Poster B130, Sunday, March 26, 8:00 – 10:00 am, Pacific Concourse
It's the Right Cue: Hemispheric Differences in Predictive Processing of Natural Scenes.
Manoj Kumar1, Yanqi Zhang1, Diane M. Beck1, Kara D. Federmeier1; 1University of Illinois at Urbana-Champaign
Imaging studies have revealed hemispheric asymmetries in the processing of natural scenes, with the left hemisphere (LH) showing sensitivity to scene category but not identity and the right (RH) showing sensitivity to both identity and category (Stevens et al., 2012). However, little is known about the processing dynamics underlying such asymmetries, including each hemisphere’s sensitivity to perceptual regularities and to contextual information that may be predictive of scene category. To address this, we manipulated both scene representativeness (good/bad exemplars) and expectancy (match/mismatch to a prior verbal category cue) and measured event-related potentials (ERPs) while participants viewed presentations, to the left visual field (LVF) and right visual field (RVF), of scenes from six categories: beaches, city streets, forests, highways, mountains and offices. Both hemispheres showed similar sensitivity to scene representativeness, with larger N300 responses (an ERP component linked to high-level perceptual processing) for bad than good exemplars. However, there were notable asymmetries in the time-course of sensitivity to cuing. With LVF (RH) presentation, cuing effects emerged early (150-200 ms), in the form of an enhanced P2 response to good scenes that mismatched (versus matched) the cues.
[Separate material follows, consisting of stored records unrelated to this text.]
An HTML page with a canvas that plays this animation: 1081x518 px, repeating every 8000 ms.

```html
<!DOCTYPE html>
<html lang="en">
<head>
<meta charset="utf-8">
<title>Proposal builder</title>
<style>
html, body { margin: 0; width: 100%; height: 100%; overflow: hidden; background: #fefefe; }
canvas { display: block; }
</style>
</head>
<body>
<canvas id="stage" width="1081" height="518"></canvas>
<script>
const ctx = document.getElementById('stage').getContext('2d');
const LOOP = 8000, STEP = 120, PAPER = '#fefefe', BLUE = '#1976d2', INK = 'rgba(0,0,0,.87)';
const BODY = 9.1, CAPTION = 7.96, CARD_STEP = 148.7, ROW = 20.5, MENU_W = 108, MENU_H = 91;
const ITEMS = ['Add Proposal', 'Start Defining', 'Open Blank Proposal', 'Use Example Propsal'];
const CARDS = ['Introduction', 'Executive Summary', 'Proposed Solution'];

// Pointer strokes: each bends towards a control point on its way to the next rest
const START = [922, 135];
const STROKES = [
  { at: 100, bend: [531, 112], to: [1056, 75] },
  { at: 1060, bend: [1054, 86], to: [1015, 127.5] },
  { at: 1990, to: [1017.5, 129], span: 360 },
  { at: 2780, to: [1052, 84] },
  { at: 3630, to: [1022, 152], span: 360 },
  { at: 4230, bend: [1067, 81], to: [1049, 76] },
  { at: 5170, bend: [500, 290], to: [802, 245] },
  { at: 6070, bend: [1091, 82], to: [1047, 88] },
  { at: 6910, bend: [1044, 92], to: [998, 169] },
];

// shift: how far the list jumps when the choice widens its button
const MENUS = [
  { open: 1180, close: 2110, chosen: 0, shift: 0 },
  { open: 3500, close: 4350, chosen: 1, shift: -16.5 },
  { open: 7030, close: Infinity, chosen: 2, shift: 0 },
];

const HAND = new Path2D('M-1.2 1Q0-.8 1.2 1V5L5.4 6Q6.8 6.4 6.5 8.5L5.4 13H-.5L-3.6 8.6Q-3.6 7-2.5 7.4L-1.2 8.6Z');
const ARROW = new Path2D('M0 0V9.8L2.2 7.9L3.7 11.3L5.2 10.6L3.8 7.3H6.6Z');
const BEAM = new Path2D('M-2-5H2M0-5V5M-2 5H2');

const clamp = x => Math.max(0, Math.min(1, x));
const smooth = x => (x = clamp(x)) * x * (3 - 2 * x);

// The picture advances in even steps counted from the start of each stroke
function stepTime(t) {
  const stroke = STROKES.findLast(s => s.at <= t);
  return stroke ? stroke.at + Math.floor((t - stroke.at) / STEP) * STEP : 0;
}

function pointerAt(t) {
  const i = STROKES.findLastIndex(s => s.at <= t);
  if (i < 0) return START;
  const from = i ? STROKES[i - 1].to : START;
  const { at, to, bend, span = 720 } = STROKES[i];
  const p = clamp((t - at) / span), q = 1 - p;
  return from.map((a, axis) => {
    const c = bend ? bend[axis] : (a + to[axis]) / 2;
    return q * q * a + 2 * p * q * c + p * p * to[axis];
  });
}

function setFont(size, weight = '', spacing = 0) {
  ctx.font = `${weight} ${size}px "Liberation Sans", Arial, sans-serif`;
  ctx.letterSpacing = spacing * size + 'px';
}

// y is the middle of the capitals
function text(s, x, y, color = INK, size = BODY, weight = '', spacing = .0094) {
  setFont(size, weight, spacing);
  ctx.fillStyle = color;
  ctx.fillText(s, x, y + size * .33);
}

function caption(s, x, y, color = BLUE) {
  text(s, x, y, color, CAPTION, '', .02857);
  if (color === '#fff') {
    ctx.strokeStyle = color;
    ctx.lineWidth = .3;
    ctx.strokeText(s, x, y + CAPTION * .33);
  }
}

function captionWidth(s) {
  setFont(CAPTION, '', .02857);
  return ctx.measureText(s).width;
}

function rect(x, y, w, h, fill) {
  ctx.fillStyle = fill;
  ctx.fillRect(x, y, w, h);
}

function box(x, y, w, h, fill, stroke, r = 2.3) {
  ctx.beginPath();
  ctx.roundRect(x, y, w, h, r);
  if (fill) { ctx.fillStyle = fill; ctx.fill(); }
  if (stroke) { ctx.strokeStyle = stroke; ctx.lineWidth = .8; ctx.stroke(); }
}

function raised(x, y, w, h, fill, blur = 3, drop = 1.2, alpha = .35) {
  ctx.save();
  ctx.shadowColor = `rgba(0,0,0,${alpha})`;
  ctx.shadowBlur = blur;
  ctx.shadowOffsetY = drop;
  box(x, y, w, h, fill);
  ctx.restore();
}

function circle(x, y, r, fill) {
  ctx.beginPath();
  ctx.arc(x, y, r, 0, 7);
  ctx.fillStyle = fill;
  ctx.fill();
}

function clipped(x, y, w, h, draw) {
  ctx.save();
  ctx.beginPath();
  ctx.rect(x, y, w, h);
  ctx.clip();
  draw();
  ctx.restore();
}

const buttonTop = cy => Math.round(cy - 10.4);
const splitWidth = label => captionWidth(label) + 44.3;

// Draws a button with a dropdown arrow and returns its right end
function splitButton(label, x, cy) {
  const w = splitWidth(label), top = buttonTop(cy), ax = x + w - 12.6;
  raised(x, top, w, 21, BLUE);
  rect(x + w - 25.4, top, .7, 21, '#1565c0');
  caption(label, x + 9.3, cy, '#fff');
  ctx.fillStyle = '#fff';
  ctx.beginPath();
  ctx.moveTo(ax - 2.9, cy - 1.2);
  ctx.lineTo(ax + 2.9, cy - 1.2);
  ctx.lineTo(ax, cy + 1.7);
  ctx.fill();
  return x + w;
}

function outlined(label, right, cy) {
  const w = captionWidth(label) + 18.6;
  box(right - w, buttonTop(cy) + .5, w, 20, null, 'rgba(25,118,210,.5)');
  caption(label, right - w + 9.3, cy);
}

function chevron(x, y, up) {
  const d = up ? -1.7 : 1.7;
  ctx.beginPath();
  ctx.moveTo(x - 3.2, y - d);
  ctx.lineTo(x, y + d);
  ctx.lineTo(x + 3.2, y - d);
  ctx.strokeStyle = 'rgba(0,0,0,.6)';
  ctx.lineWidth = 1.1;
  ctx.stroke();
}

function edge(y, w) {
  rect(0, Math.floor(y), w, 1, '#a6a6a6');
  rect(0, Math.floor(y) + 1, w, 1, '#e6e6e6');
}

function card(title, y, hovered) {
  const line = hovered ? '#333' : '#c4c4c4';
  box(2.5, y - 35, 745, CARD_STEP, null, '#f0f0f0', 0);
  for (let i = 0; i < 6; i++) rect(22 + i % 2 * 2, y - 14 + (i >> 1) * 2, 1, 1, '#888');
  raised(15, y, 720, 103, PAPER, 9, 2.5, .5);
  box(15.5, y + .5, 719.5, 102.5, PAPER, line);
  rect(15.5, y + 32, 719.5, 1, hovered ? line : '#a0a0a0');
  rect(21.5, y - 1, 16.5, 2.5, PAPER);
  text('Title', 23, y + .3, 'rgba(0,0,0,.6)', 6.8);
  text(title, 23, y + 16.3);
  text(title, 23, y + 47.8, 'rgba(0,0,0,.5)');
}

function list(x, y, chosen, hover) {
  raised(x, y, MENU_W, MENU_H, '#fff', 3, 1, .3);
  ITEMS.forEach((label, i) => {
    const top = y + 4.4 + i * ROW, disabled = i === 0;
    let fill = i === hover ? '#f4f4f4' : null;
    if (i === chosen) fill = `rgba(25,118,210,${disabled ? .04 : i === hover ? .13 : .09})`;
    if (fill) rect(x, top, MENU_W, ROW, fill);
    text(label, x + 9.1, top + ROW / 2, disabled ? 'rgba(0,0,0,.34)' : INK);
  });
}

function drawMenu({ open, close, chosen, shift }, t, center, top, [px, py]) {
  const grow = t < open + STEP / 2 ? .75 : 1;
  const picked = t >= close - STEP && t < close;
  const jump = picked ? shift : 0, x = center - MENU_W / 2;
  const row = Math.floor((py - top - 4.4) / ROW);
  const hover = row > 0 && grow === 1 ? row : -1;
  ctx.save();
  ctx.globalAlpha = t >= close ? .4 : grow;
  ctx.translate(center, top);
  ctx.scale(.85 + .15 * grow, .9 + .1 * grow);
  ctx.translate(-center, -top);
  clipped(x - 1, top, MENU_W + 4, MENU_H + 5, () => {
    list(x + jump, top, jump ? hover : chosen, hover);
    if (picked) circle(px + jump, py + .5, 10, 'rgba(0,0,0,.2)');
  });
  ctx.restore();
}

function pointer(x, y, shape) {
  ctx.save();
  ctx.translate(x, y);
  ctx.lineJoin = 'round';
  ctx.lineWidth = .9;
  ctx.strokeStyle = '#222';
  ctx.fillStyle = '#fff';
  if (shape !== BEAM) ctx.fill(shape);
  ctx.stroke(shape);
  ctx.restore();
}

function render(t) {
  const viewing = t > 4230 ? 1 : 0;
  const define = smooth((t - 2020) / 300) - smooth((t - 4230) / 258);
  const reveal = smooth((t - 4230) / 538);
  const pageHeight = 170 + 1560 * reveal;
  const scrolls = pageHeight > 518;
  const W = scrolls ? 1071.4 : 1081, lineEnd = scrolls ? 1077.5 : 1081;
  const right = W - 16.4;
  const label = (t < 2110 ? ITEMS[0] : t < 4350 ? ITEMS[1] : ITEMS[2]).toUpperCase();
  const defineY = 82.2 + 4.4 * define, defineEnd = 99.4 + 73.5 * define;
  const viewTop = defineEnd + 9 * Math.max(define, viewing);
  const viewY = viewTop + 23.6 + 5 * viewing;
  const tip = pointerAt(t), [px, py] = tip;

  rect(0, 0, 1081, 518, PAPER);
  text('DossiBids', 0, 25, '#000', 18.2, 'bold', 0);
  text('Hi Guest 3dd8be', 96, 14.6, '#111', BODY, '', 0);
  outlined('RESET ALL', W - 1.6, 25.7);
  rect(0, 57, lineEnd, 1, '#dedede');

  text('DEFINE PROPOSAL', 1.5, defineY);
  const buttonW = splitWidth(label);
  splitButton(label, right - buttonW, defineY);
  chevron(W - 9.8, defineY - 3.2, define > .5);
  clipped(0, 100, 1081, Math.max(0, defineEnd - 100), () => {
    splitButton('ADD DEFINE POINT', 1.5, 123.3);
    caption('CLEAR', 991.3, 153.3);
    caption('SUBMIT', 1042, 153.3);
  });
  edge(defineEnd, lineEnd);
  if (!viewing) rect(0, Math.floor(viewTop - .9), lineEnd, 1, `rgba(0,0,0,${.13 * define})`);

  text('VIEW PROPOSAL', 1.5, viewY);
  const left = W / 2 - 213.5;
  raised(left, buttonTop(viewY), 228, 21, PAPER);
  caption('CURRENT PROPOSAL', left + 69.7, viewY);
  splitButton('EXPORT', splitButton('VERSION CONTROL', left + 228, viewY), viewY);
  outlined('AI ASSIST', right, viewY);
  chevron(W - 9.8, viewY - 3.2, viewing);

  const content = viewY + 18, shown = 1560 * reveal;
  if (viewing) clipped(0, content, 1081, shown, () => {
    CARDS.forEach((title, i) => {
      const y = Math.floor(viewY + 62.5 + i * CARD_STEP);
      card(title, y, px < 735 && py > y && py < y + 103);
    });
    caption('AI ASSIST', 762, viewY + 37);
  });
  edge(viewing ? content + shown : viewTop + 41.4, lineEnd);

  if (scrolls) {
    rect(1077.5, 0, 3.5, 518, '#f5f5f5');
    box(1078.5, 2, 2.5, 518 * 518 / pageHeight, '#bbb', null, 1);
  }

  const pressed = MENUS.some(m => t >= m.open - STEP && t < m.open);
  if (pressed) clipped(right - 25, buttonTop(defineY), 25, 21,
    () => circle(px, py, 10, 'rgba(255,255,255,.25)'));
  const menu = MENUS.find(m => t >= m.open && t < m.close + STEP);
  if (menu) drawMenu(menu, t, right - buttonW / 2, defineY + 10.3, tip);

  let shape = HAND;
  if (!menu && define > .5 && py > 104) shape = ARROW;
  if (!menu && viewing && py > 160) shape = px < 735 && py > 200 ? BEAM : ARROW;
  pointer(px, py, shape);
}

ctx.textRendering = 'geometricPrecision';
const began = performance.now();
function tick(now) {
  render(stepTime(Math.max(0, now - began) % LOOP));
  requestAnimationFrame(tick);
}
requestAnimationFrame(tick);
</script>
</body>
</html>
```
In contrast, cuing effects for RVF (LH) presentation did not emerge until 300-350 ms, in the form of modulations of the N300 (smaller for good matches). The results suggest a RH superiority for using context to prepare perceptual templates in anticipation of upcoming scene information and rapidly matching those templates with incoming perceptual information.
Topic Area: PERCEPTION & ACTION: Vision